Last week, the City's Economic Development Corporation issued a Request for Proposals to develop and operate amusements on a long vacant lot at West 15th Street in Coney Island. The Coney Island History Project has received several queries about the history of the site. The narrow city-owned lot up for bid was formerly owned by the Tilyou family since the 1880s and has a long amusement history. When West 15th Street was cut through from Surf Avenue to the Boardwalk in 1922 it replaced the narrow Bushman's Walk and forced the relocation of the Drop the Dip roller coaster which overlapped the bed of the street. Irving Baths bathhouse was located on the Boardwalk end of the new street and a Mangels Whip ride sat at the Bowery end. Between the Bowery and Surf was Morgan's Cabaret, replaced in the 1950s by the Magic Carpet Fun House, Donkey Ball Game, and Shatzkins Knishes. The Whip ride was later replaced by numerous McCullough attractions and then a Wild Mouse Coaster and Go-Kart track, both of which closed and sat abandoned until the early 1980s. The lot was later let go for back taxes, became city property, and was cleared of decaying rides. The late Andy Badalamenti built a corral at the Surf Avenue end of the property for the use of Police horses assigned to patrol Coney Island. In recent times, the property has reverted to a natural state providing a green, park-like environment from Surf Avenue to the Boardwalk. The site is adjacent to the privately owned property where the Thunderbolt Roller Coaster stood until its demolition in 2000. -Charles Denson
History Day has been rescheduled! See you on sunny SUNDAY, AUGUST 12, 2012 (instead of Saturday, August 11). Same bands, same events, same time and place: Deno's Wonder Wheel Park and the Coney Island History Project from 1pm-6pm. Coney Trivia Contest with Charles Denson at 2pm and again at 3pm under the Wonder Wheel.
Although the 2012 History Day is rescheduled for Sunday, the Coney Island History Project exhibit center will be OPEN RAIN OR SHINE on SATURDAY with a new exhibit on the cultural history of Coney Island bathhouses. Open Saturday & Sunday, 12-6pm. FREE!

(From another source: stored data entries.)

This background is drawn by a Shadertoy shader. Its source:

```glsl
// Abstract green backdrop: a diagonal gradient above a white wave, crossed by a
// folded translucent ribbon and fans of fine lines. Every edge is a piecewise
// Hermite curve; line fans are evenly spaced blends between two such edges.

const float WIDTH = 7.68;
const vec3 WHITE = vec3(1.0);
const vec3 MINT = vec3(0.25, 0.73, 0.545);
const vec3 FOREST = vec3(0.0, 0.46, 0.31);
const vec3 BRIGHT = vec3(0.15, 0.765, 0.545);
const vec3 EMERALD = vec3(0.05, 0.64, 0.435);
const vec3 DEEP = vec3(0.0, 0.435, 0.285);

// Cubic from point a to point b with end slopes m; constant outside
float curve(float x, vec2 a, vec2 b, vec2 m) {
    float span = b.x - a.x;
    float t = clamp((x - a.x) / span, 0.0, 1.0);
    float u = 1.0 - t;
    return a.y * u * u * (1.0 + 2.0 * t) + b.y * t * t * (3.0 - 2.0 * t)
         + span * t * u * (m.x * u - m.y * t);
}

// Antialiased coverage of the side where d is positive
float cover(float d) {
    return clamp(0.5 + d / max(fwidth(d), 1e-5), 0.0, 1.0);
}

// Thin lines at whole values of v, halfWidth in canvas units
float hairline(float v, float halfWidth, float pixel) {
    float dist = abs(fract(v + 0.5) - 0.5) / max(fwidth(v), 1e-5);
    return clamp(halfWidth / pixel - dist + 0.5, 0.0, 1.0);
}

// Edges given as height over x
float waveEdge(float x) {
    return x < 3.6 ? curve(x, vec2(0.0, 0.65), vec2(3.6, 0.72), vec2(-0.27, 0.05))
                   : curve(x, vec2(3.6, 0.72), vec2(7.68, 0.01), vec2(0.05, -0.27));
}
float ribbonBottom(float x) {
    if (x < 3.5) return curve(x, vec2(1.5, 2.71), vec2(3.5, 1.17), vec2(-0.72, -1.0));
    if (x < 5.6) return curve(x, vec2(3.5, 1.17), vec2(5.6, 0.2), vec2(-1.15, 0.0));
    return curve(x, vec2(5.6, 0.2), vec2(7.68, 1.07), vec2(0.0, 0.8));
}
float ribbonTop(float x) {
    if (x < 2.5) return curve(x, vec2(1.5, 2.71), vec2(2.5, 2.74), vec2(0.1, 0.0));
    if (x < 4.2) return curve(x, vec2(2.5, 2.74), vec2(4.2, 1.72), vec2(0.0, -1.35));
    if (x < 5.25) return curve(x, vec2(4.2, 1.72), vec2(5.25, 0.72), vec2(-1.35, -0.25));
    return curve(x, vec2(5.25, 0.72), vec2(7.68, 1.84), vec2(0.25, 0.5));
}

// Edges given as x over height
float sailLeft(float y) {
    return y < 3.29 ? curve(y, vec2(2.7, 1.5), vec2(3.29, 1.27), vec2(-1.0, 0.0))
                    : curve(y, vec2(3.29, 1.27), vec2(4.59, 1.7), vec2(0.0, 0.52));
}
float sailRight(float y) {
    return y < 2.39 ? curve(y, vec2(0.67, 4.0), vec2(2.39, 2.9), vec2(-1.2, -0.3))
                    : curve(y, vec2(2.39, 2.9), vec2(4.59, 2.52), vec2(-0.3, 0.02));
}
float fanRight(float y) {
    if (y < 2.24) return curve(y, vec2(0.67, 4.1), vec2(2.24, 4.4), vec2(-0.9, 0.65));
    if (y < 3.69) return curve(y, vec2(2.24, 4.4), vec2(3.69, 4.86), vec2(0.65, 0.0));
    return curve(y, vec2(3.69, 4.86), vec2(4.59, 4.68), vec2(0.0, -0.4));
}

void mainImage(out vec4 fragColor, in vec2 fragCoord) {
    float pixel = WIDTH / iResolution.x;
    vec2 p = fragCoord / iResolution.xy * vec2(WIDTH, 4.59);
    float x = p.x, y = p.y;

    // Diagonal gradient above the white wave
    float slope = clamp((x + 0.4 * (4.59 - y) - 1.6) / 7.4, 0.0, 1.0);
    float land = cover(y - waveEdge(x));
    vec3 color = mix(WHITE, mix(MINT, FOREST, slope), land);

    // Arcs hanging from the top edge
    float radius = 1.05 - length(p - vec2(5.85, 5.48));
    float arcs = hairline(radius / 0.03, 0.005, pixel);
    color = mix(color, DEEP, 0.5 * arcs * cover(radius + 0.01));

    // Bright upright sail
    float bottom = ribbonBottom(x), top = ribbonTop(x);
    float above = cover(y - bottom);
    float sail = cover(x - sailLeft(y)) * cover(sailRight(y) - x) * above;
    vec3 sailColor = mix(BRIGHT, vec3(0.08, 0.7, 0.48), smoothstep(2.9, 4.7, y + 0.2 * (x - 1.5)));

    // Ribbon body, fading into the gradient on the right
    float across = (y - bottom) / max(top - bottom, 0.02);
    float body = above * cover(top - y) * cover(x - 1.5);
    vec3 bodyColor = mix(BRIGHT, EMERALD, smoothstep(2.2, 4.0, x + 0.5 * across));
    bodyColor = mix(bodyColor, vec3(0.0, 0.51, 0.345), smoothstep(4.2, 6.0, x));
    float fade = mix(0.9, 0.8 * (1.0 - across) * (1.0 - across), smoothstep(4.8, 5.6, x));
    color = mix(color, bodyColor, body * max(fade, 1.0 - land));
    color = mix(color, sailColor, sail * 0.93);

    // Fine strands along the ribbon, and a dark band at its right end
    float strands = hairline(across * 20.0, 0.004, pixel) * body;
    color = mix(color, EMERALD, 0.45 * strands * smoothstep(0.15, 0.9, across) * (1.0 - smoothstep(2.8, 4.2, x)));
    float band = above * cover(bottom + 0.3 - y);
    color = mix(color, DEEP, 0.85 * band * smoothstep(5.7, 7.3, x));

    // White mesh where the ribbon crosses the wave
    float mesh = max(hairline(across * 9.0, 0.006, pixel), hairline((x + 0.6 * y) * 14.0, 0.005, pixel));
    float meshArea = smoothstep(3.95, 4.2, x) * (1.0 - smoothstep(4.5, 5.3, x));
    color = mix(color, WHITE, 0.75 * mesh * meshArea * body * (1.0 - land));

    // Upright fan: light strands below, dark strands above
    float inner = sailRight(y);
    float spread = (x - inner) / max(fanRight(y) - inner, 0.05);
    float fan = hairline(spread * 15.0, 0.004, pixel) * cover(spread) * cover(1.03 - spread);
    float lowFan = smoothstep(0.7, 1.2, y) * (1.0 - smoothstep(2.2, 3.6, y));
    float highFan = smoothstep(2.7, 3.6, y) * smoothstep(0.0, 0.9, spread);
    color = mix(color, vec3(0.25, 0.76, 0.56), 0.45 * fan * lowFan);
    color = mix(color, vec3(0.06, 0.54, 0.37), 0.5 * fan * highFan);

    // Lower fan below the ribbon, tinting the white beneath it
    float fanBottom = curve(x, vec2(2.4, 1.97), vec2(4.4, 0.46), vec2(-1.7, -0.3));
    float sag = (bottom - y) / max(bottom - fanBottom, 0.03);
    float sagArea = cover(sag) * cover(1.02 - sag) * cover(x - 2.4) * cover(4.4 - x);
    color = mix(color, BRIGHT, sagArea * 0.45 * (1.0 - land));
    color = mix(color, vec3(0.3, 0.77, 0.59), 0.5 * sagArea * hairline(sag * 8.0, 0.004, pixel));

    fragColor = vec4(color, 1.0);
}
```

Bathhouse tags There were once more than 50 bathhouses of all kinds lining the beach at Coney Island. A century ago bathhouses provided the only access to the beach and, for many, a home away from home. Now hardly anyone knows what a bathhouse is. The shorefront facilities were a popular cultural phenomenon, providing entertainment, lockers, changing rooms, showers, swim suit rentals, steam baths, massive salt water pools, athletic equipment, game courts, restaurants, and fenced wooden decks for nude sunbathing. This exhibit provides a history told in photographs, admission tickets, oral history, and the folk art of bathhouse key tags.
The Coney Island History Project is open Saturdays, Sundays and holidays from 12 noon - 6pm through Labor Day. Admission is free of charge. Our exhibit center is located at 3059 West 12th Street at the entrance to Deno's Wonder Wheel Park, just a few steps off the Boardwalk.